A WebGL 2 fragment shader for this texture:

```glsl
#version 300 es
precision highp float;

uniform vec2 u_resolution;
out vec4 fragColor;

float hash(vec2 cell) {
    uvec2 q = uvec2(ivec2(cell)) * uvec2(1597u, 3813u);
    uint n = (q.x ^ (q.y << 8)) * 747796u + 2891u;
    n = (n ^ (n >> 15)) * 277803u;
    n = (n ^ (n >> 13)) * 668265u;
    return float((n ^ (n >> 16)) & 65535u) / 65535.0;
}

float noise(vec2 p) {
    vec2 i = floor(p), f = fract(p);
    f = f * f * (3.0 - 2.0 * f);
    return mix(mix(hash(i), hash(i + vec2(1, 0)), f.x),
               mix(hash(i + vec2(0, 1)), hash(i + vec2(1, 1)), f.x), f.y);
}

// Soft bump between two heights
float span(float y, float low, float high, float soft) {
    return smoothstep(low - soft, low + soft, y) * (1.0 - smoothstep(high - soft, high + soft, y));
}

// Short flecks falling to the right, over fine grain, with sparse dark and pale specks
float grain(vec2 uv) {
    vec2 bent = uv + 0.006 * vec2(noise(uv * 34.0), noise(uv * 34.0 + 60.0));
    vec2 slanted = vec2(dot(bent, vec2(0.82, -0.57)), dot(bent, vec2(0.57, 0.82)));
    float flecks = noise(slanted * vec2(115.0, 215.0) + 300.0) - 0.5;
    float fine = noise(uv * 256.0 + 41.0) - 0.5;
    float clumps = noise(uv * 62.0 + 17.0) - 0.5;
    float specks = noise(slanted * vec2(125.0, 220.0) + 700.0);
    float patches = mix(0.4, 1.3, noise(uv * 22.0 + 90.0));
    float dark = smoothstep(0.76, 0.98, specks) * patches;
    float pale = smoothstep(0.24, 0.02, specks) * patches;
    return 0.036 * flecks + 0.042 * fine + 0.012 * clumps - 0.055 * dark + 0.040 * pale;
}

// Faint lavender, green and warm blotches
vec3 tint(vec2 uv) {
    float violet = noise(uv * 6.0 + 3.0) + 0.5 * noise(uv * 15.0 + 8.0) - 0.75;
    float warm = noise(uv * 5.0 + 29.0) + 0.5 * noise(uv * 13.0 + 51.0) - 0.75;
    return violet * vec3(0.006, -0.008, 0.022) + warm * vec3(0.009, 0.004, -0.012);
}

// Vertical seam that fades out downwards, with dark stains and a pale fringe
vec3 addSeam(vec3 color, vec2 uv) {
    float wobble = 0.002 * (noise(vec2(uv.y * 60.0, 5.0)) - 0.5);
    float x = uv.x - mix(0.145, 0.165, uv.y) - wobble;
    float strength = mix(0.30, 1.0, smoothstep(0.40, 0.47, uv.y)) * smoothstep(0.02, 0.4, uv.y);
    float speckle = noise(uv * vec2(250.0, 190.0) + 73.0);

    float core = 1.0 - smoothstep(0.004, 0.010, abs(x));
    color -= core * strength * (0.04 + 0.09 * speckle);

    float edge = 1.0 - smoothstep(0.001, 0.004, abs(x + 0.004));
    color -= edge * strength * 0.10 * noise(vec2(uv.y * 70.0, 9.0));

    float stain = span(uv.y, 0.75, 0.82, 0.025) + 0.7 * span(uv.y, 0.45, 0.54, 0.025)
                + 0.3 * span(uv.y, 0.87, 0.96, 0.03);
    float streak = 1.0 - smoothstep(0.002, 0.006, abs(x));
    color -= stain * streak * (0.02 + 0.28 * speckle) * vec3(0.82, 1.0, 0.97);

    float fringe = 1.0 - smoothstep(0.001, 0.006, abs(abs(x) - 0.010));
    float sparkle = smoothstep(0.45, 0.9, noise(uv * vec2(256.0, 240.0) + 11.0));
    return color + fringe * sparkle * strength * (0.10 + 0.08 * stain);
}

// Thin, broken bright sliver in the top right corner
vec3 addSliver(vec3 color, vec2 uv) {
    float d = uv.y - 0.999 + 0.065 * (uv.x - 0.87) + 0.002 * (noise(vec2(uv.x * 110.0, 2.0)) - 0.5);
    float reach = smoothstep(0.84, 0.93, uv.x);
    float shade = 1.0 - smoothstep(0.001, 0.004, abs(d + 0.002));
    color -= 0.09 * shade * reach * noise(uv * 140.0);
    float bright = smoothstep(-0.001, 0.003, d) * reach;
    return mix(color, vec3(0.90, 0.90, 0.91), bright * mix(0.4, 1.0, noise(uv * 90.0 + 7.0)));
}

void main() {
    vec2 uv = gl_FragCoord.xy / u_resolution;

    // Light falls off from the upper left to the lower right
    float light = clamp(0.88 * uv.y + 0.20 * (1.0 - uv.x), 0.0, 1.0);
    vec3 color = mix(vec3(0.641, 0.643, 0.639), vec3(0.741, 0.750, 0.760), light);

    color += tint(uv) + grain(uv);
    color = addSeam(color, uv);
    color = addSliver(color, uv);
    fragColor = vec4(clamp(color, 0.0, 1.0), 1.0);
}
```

===============

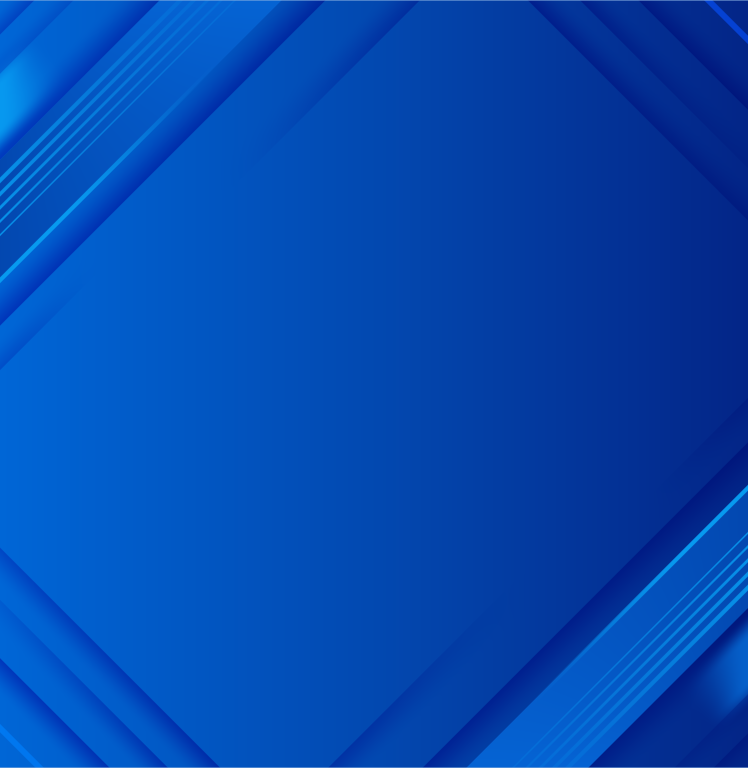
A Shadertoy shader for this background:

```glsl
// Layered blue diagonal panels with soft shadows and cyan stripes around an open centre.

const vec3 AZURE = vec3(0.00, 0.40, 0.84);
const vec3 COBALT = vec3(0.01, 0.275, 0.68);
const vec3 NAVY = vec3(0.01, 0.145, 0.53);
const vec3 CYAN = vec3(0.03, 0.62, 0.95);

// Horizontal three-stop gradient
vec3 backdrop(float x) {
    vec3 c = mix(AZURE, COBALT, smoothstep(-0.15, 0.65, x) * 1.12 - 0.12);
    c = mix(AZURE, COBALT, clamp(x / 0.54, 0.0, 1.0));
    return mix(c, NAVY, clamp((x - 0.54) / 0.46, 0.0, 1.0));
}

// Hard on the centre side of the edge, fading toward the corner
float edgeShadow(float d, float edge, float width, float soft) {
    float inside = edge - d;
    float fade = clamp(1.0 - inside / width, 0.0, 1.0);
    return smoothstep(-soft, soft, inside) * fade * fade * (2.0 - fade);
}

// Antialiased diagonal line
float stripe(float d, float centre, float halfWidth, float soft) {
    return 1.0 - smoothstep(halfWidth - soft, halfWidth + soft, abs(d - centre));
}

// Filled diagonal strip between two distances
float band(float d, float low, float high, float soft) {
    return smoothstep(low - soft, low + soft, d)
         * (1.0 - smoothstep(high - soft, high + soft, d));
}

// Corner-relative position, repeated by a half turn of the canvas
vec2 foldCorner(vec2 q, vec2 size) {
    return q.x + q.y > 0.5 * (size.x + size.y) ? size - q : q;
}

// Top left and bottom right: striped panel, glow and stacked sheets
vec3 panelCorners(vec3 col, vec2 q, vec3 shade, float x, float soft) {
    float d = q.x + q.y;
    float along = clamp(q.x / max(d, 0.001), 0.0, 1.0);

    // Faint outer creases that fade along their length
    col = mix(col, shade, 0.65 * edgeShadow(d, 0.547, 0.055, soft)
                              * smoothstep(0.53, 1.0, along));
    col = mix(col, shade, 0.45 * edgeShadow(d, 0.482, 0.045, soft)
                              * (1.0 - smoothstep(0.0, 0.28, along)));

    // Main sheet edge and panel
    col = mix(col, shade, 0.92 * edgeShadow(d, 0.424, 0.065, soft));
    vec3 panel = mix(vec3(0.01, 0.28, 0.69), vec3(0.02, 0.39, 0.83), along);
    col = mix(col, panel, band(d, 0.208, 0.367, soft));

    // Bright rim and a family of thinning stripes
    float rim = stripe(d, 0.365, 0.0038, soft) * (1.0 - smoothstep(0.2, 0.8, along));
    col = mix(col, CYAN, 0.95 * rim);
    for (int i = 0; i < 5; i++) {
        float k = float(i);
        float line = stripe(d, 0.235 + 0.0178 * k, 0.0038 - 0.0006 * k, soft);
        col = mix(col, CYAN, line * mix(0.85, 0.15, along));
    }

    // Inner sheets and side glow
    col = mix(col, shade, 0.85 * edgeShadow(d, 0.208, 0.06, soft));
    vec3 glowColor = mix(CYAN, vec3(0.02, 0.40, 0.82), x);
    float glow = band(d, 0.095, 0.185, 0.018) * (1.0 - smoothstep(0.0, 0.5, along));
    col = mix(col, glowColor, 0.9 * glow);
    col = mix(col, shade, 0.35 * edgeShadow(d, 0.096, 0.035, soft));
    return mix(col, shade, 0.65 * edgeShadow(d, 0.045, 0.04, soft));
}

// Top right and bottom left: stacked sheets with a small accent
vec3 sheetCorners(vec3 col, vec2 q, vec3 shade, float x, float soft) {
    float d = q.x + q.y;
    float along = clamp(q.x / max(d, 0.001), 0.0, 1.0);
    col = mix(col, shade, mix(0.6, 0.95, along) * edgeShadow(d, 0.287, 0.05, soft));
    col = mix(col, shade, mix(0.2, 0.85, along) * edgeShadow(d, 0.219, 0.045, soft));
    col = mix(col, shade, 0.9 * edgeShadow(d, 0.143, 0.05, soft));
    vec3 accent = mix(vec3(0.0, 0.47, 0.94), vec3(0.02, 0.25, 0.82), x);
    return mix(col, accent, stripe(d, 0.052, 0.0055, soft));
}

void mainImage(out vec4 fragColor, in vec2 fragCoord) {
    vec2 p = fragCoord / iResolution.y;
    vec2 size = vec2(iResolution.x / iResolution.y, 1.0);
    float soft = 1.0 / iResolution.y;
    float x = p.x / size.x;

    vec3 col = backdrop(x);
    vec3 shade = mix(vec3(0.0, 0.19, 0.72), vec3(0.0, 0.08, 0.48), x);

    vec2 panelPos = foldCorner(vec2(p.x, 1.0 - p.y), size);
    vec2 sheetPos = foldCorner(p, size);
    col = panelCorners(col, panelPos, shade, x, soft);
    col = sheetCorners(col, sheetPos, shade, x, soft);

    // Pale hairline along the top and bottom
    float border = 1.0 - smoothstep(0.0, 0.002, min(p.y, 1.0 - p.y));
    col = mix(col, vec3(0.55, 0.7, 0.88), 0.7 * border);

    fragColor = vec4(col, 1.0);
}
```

===============

In the entries above, find each line with the word "size" and show it.

# [Problem solution]
vec2 foldCorner(vec2 q, vec2 size) {
    return q.x + q.y > 0.5 * (size.x + size.y) ? size - q : q;
    vec2 size = vec2(iResolution.x / iResolution.y, 1.0);
    float x = p.x / size.x;
    vec2 panelPos = foldCorner(vec2(p.x, 1.0 - p.y), size);
    vec2 sheetPos = foldCorner(p, size);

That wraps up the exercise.